Confidence at Southwark Playhouse takes a risk, and I salute that
Earlier this year - in what turned out to be a wild moment in my writing career - I defended Boundless Theatre’s decision to cast Tanya Burr in their revival of Judy Upton’s ‘Confidence’, a play which sees a bored and bossy young woman who’s ready (or thinks she’s ready) to conquer her circumstances and be someone new. What I noticed about this debate the first time around was that there was absolutely no middle ground - I only found myself viciously trolled or supportively praised. Now the play has opened and the reviews are out, the strength of the vitriol is back in force and again. I’ve found myself on a different side of the fence and it’s got me thinking about theatre criticism as a whole.
Predictably Burr has been targeted - in particular, the performativity of her character Ella. This criticism misses the point of a play which is about what happens when one tries to fake it 'til they make it. It’s not about who Ella is, it’s about who she’s trying to be. Baring in mind the central focus of the set is the word ‘CONFIDENCE’ flickering menacingly over every scene, it’s pretty hard to forget this is a play about facades. It’s hard to believe this slamming of Burr's performance is anything other than willful dislike of Burr herself, which leads me to ask my fellow critics: what was your agenda when you attended, and could you really have been won over? This obsession with only one aspect of the production isn’t just unbalanced journalism but a middle finger to all the other elements at play.
For example, Anna Crichlow as Ruby serves several slices of socially awkward, oddly charming, realness from behind her tea counter. Ruby’s intensity of emotion parallels Ella's coolness neatly and it’s through her that we’re offered the biggest surprises. When it comes to the men, it’s Will Pattle — also making his stage debut — who really shines. His misguided innocence as Dean genuinely had the audience sighing ‘awwww blesss’ throughout, reminding me of the goofy 90’s wannabe boyfriend character I didn’t know I missed. Together they endearingly encapsulate many of youths conundrums, including a relentless obsession with getting fingered.

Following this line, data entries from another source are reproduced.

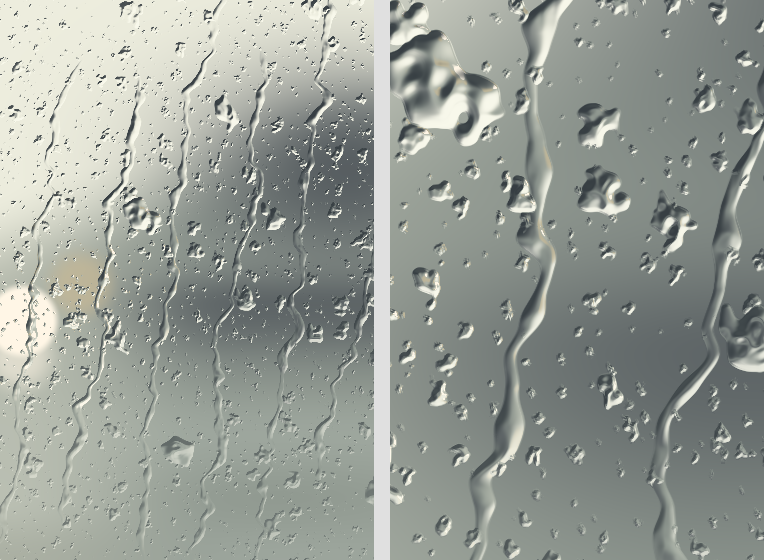
Left: the whole. Right: its middle third, enlarged.
A WebGL 2 fragment shader for this texture:

```glsl
#version 300 es
precision highp float;
// Rain drops and winding water trails on a window before a blurred grey street.

uniform vec2 u_resolution;
out vec4 fragColor;

const vec3 SKY = vec3(0.93, 0.93, 0.87);
const vec3 ROAD_LEFT = vec3(0.70, 0.72, 0.67);
const vec3 ROAD_RIGHT = vec3(0.59, 0.625, 0.59);
const vec3 DUSK = vec3(0.33, 0.355, 0.37);
const vec3 LAMP = vec3(1.0, 0.965, 0.90);
const vec3 AMBER = vec3(0.77, 0.72, 0.59);
const vec3 WATER_DARK = vec3(0.18, 0.21, 0.23);
const vec3 WATER_LIGHT = vec3(0.98, 0.98, 0.93);

const int TRAILS = 6;
const float TRAIL_SPACING = 0.112;
const float TRAIL_LEAN = 0.17;
const float TRAIL_WIDTH = 0.0085;

const int LAYERS = 4;
const float CELL[LAYERS] = float[](0.105, 0.052, 0.023, 0.0125);
const float PRESENCE[LAYERS] = float[](0.55, 0.58, 0.52, 0.35);

const vec2 SHADE_DIR = vec2(-0.5, 0.85);  // rims facing this way are dark
const float REFRACTION = 0.16;
const float SLOPE_STEP = 0.001;

float hash(vec2 p) {
    vec3 q = fract(vec3(p.xyx) * 0.1031);
    q += dot(q, q.yzx + 33.33);
    return fract((q.x + q.y) * q.z);
}

float noise(vec2 p) {
    vec2 i = floor(p), f = fract(p);
    f = f * f * (3.0 - 2.0 * f);
    return mix(mix(hash(i), hash(i + vec2(1, 0)), f.x),
               mix(hash(i + vec2(0, 1)), hash(i + vec2(1, 1)), f.x), f.y);
}

float glow(vec2 p, vec2 centre, float radius, float soft) {
    return 1.0 - smoothstep(radius - soft, radius + soft, length(p - centre));
}

// Out-of-focus street: pale sky, dark mass on the right, lamps on the left.
vec3 street(vec2 p) {
    float u = p.x * 1.5;
    vec3 road = mix(ROAD_LEFT, ROAD_RIGHT, smoothstep(0.0, 0.6, u));
    road += 0.06 * (noise(vec2(p.x * 2.0, p.y * 9.0)) - 0.5);
    vec3 col = mix(road, SKY, smoothstep(0.45, 0.66, p.y - 0.24 * u));
    vec2 mass = (vec2(u, p.y) - vec2(0.93, 0.70)) / vec2(0.41, 0.175);
    col = mix(col, DUSK, 0.95 * exp(-dot(mass, mass)));
    float band = (p.y - 0.455) / (p.y > 0.455 ? 0.06 : 0.10);
    col = mix(col, DUSK, 0.82 * exp(-band * band) * smoothstep(0.15, 0.65, u));
    col = mix(col, AMBER, 0.75 * glow(p, vec2(0.145, 0.492), 0.052, 0.025));
    col = mix(col, LAMP, 0.55 * glow(p, vec2(0.035, 0.365), 0.055, 0.03));
    return mix(col, LAMP, glow(p, vec2(0.04, 0.427), 0.062, 0.009));
}

// One jittered, tapered, lumpy drop per grid cell.
float dropHeight(vec2 p, float cell, float presence, float seed) {
    float turn = 0.35 * seed - 0.4;
    mat2 grid = mat2(cos(turn), sin(turn), -sin(turn), cos(turn));
    vec2 g = grid * p / cell + 40.0 + 7.3 * seed;
    vec2 id = floor(g) + 91.0 * seed;
    if (hash(id) > presence) return 0.0;
    vec2 jitter = vec2(hash(id + 11.3), hash(id + 27.7)) - 0.5;
    float size = hash(id + 43.1);
    float radius = mix(0.10, 0.27, size * size);
    vec2 q = (fract(g) - 0.5 - (0.9 - 2.7 * radius) * jitter) * grid / radius;  // upright again
    q += 1.1 * (vec2(noise(q * 1.6 + id), noise(q * 1.6 + id + 57.0)) - 0.5);
    q.x += 0.8 * (hash(id + 61.9) - 0.35) * q.y;
    q.x *= mix(0.85, 1.7, hash(id + 73.5)) * (1.0 + 0.5 * jitter.x * q.y);
    q.y *= mix(0.7, 1.1, hash(id + 87.2));
    float lump = mix(0.75, 1.25, noise(q * 2.3 + id + 19.0));
    return lump * radius * cell * max(1.0 - dot(q, q), 0.0);
}

// A beaded, rippled rivulet that wanders sideways on its way down.
float trailHeight(vec2 p, float i) {
    float seed = 17.0 * i + 5.0;
    float x = 0.085 + i * TRAIL_SPACING + TRAIL_LEAN * (p.y - 0.5);
    x += 0.055 * (noise(vec2(p.y * 5.0, seed)) - 0.5);
    x += 0.026 * (noise(vec2(p.y * 22.0, seed + 3.0)) - 0.5);
    x += 0.012 * (noise(vec2(p.y * 55.0, seed + 6.0)) - 0.5);
    float top = 1.08 - 0.28 * hash(vec2(seed, 2.0));
    float bottom = 0.2 * hash(vec2(seed, 8.0)) - 0.08;
    float ends = smoothstep(bottom, bottom + 0.08, p.y) * (1.0 - smoothstep(top - 0.05, top, p.y));
    float bead = noise(vec2(p.y * 46.0, seed + 9.0));
    float width = TRAIL_WIDTH * mix(0.4, 1.25, bead * bead) * mix(0.5, 1.0, ends);
    float across = (p.x - x) / width;
    float ripple = mix(0.45, 1.45, noise(vec2(p.x * 150.0, p.y * 85.0) + seed));
    float strength = mix(0.65, 1.1, hash(vec2(seed, 14.0))) * ends * ripple;
    return strength * width * max(1.0 - across * across, 0.0);
}

float waterHeight(vec2 p) {
    float h = 0.0;
    for (int i = 0; i < LAYERS; i++) h = max(h, dropHeight(p, CELL[i], PRESENCE[i], float(i)));
    for (int i = 0; i < TRAILS; i++) h = max(h, trailHeight(p, float(i)));
    return h;
}

void main() {
    vec2 p = gl_FragCoord.xy / u_resolution.y;
    vec2 e = vec2(SLOPE_STEP, 0.0);
    vec2 slope = vec2(waterHeight(p - e.xy) - waterHeight(p + e.xy),
                      waterHeight(p - e.yx) - waterHeight(p + e.yx)) / (2.0 * SLOPE_STEP);
    slope /= 1.0 + 0.2 * length(slope);

    // Lens view of the street, then dark upper rims and bright lower rims.
    float contrast = mix(0.5, 1.0, smoothstep(0.1, 0.5, p.y));
    vec3 col = street(p - REFRACTION * contrast * slope);
    float tone = dot(slope, SHADE_DIR);
    col = mix(col, WATER_DARK, 0.82 * contrast * smoothstep(0.1, 1.05, tone));
    col = mix(col, WATER_LIGHT, 0.85 * contrast * smoothstep(0.15, 1.1, -tone));
    fragColor = vec4(col, 1.0);
}
```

Amelia Jane Hankin and Zoe Spurr’s design and lighting sees the aesthetics work in harmony with the narrative; at the start, we bound into the neon dreamscape of our childhoods feeling playful, like opportunity is everywhere, and by the end it feel oppressive and we yearn to escape.
This is how Ella feels about the pier and, to be honest, it’s how I feel about theatre criticism. I don’t have a problem with well-articulated negative reviews but I do take issue with rush job personal attacks. Especially in a climate where mental health among artists is reaching new lows, this isn’t just bad journalism, it’s unethical.
The fact the response to this play continues to be fertile ground for these discussions about our industry though is something the team at Boundless should be really very proud of because theatre, at it’s best, should open a dialogue - they’ve opened several. And they’ve done so from the deep end of a choice they made about casting, which is brilliant.
If you’re an artist who isn’t taking radical, sink or swim leaps, if you’re not mixing up your casting choices, if you’re not experimenting with parameters then I’m sorry hun but you’re not an artist: you are a prop to the status quo. If you’re a theatre critic who can’t at least respect and analyse these choices, then you’re not a critic, you’re just someone with an opinion who is lucky enough to have a platform.
What we’re seeing in action with Boundless is a strategy committed to experimenting and we should never stifle that impulse to play. In several ways, Drummer points to a new kind of theatre-making which dares to question the norm and that should be applauded. What Drummer has done is take a risk in an industry which is guttingly risk averse. Sometimes risk-taking works and sometimes it doesn’t (ask Ella), but that’s the joy of it right? Seeing Boundless take these leaps is exciting. ‘Confidence’ is imperfect and I appreciate it all the more so because of this. I will be at the next Boundless show, cheering them on as they re-write the structures we’ve needlessly upheld for far too long.